|US20080104895 *||Nov 6, 2007||May 8, 2008||Jason Deweerd||Wall panel frame arrangement|
|US20080104922 *||Nov 6, 2007||May 8, 2008||Kristen Glick||Connector arrangement for a wall panel system|
|US20100307080 *||Jun 5, 2009||Dec 9, 2010||David Parshad||Office partition system|
|US20110099921 *||Oct 29, 2010||May 5, 2011||Ges Exposition Services, Inc.||System and method for booth assembly|

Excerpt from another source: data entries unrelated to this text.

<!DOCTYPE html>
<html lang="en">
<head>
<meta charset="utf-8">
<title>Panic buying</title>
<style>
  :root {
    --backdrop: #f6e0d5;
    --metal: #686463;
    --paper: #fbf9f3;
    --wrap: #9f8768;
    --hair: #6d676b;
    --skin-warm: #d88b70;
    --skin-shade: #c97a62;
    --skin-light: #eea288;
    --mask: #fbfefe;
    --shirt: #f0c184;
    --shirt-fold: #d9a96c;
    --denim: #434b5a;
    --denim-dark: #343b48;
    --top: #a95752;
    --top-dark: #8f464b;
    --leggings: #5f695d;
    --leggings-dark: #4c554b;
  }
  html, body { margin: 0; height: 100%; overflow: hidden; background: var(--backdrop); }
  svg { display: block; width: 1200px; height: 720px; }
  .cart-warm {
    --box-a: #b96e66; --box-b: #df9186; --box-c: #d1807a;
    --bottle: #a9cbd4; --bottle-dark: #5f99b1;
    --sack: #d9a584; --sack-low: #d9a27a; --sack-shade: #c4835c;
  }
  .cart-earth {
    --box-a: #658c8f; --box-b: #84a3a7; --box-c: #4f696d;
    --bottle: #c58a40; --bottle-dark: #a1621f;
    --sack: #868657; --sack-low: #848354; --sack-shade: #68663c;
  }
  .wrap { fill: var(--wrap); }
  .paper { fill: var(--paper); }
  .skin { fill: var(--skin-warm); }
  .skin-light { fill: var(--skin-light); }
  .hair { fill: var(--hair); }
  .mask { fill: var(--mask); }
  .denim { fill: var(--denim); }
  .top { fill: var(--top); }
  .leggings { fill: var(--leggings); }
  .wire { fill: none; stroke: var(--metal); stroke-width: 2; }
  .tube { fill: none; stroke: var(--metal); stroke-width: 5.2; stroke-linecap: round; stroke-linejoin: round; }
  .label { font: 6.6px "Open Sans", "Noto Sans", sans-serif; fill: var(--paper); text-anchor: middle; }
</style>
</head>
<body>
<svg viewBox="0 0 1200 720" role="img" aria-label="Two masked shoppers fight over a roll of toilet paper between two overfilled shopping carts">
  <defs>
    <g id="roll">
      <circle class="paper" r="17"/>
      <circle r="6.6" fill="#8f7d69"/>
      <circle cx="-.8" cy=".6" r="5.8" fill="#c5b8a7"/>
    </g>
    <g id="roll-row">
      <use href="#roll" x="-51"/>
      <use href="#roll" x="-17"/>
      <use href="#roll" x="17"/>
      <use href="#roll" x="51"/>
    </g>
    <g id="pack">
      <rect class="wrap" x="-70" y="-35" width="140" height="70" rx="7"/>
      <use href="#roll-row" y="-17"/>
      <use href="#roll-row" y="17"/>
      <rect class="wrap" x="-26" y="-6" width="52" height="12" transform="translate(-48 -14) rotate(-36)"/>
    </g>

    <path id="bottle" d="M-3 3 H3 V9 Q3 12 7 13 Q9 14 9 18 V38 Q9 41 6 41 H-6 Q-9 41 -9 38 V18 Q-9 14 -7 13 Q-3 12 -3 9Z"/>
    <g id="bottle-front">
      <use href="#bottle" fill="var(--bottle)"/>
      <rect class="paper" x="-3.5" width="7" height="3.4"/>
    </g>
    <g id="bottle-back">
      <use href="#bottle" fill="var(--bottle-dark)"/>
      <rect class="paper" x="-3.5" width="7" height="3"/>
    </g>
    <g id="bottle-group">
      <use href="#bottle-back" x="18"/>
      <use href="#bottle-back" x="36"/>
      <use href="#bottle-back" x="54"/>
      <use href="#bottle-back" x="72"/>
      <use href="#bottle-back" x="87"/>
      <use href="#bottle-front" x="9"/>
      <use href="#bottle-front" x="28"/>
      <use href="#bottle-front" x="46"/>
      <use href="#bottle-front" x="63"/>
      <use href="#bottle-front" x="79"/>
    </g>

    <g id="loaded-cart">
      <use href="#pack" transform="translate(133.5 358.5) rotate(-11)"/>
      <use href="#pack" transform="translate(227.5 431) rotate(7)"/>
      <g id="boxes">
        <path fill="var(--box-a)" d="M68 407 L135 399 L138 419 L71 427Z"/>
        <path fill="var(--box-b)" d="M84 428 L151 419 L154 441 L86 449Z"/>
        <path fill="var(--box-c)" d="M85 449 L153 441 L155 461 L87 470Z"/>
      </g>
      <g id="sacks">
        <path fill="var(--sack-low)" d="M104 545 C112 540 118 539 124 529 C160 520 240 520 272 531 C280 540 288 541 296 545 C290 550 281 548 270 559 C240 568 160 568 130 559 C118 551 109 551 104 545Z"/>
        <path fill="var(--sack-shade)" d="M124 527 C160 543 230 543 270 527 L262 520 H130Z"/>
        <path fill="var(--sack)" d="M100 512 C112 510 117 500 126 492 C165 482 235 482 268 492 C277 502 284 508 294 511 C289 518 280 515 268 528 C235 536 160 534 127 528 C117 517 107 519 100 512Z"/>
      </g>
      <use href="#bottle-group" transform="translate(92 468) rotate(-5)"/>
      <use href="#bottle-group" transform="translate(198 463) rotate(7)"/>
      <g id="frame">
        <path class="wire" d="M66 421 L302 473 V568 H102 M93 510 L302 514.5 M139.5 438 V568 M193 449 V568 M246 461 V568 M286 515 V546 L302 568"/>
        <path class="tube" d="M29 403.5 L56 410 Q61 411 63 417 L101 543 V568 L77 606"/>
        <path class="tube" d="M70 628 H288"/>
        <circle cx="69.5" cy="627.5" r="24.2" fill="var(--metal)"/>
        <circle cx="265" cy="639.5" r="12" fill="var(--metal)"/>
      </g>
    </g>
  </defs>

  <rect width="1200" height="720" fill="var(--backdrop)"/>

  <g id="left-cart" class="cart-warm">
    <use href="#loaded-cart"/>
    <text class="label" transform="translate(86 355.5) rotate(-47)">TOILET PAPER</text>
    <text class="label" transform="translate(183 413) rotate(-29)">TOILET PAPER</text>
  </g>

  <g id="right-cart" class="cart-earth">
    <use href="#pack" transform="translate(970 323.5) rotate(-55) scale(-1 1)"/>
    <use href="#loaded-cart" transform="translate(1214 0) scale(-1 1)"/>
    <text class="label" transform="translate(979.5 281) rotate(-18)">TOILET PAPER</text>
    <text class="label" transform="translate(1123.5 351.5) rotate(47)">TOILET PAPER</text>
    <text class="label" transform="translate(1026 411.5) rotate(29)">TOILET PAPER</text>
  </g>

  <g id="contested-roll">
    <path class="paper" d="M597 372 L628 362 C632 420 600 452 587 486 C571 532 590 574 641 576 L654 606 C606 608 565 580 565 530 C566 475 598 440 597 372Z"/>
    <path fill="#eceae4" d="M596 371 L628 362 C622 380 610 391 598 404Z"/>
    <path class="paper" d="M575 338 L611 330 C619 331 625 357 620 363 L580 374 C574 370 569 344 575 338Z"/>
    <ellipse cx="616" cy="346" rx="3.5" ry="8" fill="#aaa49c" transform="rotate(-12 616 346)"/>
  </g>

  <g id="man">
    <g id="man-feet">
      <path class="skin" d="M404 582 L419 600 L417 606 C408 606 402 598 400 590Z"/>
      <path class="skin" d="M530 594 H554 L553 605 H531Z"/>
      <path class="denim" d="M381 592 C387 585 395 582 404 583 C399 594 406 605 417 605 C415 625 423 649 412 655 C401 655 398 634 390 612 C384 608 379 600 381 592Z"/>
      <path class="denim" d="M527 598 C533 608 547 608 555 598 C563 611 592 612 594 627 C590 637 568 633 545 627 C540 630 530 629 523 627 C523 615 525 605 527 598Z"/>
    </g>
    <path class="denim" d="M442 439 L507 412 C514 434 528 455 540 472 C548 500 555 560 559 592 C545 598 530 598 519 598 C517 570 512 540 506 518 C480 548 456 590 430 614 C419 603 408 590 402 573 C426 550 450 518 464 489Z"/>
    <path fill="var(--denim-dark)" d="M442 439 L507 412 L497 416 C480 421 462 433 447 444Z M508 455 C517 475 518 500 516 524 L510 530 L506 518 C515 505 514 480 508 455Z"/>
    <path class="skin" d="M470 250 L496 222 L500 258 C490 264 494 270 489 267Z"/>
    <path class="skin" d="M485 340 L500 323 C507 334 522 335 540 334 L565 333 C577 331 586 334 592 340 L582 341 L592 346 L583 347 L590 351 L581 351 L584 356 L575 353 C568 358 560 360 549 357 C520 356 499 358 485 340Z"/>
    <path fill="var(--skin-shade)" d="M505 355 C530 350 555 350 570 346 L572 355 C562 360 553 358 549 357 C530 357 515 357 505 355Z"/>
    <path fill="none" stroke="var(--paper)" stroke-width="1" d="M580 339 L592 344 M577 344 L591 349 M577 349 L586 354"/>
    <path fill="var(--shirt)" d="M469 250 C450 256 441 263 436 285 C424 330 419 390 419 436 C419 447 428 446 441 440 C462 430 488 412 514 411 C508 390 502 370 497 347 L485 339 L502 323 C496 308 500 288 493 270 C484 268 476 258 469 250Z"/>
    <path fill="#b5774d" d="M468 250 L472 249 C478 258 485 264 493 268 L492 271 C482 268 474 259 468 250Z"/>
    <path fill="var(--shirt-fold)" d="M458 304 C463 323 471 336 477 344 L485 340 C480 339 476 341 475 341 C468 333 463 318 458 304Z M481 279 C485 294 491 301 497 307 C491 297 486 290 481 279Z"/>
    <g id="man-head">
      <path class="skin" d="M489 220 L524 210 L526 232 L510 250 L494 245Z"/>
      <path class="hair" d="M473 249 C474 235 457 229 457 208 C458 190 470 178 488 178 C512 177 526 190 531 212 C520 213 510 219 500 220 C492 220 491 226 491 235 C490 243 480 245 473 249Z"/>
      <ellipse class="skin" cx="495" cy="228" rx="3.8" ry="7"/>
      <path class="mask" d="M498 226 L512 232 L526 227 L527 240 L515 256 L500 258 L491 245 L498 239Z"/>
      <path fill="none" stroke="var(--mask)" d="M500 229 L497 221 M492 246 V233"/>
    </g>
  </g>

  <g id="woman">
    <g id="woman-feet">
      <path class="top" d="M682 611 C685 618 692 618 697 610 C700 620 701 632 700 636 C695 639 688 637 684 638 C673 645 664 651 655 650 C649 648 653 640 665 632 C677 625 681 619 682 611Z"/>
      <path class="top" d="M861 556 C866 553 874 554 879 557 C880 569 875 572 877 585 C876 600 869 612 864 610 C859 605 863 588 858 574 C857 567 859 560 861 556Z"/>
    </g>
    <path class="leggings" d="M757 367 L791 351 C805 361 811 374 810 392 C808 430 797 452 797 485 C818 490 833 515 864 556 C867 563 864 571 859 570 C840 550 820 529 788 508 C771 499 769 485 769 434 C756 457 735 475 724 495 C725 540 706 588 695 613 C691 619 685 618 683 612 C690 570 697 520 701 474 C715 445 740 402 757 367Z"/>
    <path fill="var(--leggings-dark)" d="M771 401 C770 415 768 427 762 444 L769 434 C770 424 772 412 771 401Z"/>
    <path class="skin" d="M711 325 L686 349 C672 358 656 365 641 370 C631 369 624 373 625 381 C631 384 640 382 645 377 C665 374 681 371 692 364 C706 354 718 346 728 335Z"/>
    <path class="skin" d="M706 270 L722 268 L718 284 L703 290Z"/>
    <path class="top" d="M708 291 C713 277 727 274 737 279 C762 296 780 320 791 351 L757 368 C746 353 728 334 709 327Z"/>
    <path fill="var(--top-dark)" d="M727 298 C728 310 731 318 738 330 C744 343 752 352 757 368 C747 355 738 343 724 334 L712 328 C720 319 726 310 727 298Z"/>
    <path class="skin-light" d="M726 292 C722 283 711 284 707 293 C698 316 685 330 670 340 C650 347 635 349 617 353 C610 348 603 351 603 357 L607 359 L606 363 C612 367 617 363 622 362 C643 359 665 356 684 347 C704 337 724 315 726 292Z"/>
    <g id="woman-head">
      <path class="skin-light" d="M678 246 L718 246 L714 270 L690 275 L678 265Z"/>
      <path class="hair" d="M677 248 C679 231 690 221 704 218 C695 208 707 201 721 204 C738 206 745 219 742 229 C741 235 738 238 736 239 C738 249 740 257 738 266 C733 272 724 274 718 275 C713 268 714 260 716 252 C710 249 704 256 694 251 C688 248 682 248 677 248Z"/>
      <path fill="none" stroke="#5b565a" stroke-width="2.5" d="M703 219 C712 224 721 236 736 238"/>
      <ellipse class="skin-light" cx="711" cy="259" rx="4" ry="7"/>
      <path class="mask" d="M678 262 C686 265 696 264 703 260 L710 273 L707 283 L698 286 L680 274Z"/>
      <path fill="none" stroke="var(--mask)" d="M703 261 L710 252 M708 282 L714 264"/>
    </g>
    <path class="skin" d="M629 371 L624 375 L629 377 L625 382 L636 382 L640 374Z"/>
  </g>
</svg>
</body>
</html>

|US20110107712 *||Dec 7, 2009||May 12, 2011||Taikisha Ltd.||Factory Building Assembly Structure and Method for Assembling Factory Building Using the Same|
|US20110197519 *||Aug 18, 2011||Kimball International, Inc.||Partition system|
|US20120318811 *||Jun 18, 2012||Dec 20, 2012||Gary Leasure||Container with Removable Side Panels|
|US20130032553 *||Jan 17, 2012||Feb 7, 2013||Nedo Magrini||Furniture component, particularly of the type of shelving, a bookcase or the like|
|US20140230218 *||Feb 20, 2013||Aug 21, 2014||Freeman Decorating Services Inc.||Panel support|
|US20150075085 *||Nov 25, 2014||Mar 19, 2015||Hill-Rom Services, Inc.||Modular wall for dividing rooms in a healthcare facility|
|US20150084494 *||Sep 26, 2013||Mar 26, 2015||Innovation First, Inc.||Sliding rack-mountable rails for rack-mountable components|
|U.S. Classification||52/239, 52/571, 52/36.6, 211/192, 52/36.1, 248/245, 248/222.13|
|International Classification||E04H14/00, A47B21/00, A47B83/00, E04B2/74, E04B2/72|
|Cooperative Classification||A47B83/001, E04B2002/7466, E04B2002/749, E04B2002/7483, E04B2002/7487, E04B2/7433, E04B2002/7488, A47B21/06, E04B2002/7464, E04B2002/7461|
|European Classification||E04B2/74C3E, A47B83/00B, A47B21/06|
|Jan 26, 2006||FPAY||Fee payment|
Year of fee payment: 4
|Jan 11, 2008||AS||Assignment|
Owner name: STEELCASE INC., MICHIGAN
Free format text: MERGER;ASSIGNOR:STEELCASE DEVELOPMENT CORPORATION;REEL/FRAME:020353/0054
Effective date: 20071017
|Jun 19, 2008||AS||Assignment|
Owner name: STEELCASE DEVELOPMENT CORPORATION, MICHIGAN
Free format text: CHANGE OF NAME;ASSIGNOR:STEELCASE DEVELOPMENT INC.;REEL/FRAME:021118/0077
Effective date: 20010417
|Jan 29, 2010||FPAY||Fee payment|
Year of fee payment: 8
|Mar 3, 2014||FPAY||Fee payment|
Year of fee payment: 12